Input data →
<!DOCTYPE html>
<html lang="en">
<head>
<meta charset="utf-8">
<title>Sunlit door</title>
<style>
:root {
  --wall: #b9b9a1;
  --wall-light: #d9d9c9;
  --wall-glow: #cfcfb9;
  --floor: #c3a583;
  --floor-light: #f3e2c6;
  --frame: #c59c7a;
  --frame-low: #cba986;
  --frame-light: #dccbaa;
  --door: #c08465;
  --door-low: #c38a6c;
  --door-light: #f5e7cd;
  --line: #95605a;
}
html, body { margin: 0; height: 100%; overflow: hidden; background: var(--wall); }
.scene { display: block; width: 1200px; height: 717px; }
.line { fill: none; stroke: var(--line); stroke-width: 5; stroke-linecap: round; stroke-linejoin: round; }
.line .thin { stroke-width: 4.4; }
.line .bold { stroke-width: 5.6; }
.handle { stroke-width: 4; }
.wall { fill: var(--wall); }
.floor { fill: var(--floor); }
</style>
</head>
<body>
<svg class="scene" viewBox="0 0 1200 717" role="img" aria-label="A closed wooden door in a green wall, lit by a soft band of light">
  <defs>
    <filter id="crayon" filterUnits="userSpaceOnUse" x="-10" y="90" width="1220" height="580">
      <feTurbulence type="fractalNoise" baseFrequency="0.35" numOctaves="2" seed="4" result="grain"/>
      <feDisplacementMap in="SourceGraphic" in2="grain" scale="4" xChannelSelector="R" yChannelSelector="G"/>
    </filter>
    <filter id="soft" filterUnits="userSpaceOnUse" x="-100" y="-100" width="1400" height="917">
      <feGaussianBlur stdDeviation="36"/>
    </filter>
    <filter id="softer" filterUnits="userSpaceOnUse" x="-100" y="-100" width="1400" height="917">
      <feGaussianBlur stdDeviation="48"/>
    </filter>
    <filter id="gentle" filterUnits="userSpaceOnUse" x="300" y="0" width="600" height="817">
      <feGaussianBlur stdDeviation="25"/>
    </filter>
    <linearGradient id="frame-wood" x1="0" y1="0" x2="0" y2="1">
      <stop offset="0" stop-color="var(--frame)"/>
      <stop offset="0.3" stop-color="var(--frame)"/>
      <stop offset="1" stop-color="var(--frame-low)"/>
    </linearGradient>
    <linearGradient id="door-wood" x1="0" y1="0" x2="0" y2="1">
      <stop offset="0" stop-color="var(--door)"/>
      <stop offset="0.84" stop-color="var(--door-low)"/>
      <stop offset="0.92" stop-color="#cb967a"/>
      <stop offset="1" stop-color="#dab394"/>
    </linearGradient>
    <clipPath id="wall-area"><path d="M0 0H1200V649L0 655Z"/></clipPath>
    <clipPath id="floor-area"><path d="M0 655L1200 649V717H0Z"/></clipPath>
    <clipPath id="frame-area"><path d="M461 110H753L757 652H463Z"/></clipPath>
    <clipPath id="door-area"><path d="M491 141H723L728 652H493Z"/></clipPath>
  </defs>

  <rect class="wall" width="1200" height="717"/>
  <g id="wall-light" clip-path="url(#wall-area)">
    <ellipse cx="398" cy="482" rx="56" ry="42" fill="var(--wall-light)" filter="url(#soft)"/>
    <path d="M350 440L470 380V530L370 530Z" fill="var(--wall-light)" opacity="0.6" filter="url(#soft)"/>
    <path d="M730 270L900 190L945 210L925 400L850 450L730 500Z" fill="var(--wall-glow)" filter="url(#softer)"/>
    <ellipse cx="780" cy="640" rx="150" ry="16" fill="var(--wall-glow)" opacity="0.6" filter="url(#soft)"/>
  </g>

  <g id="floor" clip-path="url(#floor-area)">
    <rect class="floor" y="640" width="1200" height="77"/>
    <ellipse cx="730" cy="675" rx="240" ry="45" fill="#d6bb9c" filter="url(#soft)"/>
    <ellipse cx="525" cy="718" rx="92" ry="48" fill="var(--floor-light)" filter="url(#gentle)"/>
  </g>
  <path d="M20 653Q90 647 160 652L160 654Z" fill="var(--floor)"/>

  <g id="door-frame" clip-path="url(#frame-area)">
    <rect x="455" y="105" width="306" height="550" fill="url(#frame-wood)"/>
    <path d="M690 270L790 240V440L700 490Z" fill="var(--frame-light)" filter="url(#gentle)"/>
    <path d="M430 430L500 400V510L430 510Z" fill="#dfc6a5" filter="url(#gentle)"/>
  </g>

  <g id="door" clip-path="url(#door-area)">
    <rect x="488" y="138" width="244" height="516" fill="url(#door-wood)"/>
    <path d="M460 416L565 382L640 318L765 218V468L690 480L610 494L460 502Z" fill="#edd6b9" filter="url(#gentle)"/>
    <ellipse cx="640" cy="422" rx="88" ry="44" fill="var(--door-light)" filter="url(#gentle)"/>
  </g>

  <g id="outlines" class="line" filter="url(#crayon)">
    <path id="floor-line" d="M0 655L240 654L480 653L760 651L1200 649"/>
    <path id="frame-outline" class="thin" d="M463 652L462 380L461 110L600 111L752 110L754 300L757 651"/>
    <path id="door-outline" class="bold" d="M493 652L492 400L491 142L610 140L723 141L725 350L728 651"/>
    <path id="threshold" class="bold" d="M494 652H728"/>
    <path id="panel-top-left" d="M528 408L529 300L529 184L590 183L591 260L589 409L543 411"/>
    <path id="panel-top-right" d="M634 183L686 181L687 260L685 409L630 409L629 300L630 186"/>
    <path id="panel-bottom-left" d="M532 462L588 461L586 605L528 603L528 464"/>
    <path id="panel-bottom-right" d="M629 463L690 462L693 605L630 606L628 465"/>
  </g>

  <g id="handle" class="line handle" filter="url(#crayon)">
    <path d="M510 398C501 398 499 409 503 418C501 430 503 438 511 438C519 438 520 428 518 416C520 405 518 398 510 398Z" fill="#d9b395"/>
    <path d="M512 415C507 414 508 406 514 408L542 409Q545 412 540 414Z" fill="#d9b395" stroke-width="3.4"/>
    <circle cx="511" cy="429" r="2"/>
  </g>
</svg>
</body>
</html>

Directions → Which lines of the entries above contain the string "stroke"? Copy each one.

The completed task →
.line { fill: none; stroke: var(--line); stroke-width: 5; stroke-linecap: round; stroke-linejoin: round; }
.line .thin { stroke-width: 4.4; }
.line .bold { stroke-width: 5.6; }
.handle { stroke-width: 4; }
    <path d="M512 415C507 414 508 406 514 408L542 409Q545 412 540 414Z" fill="#d9b395" stroke-width="3.4"/>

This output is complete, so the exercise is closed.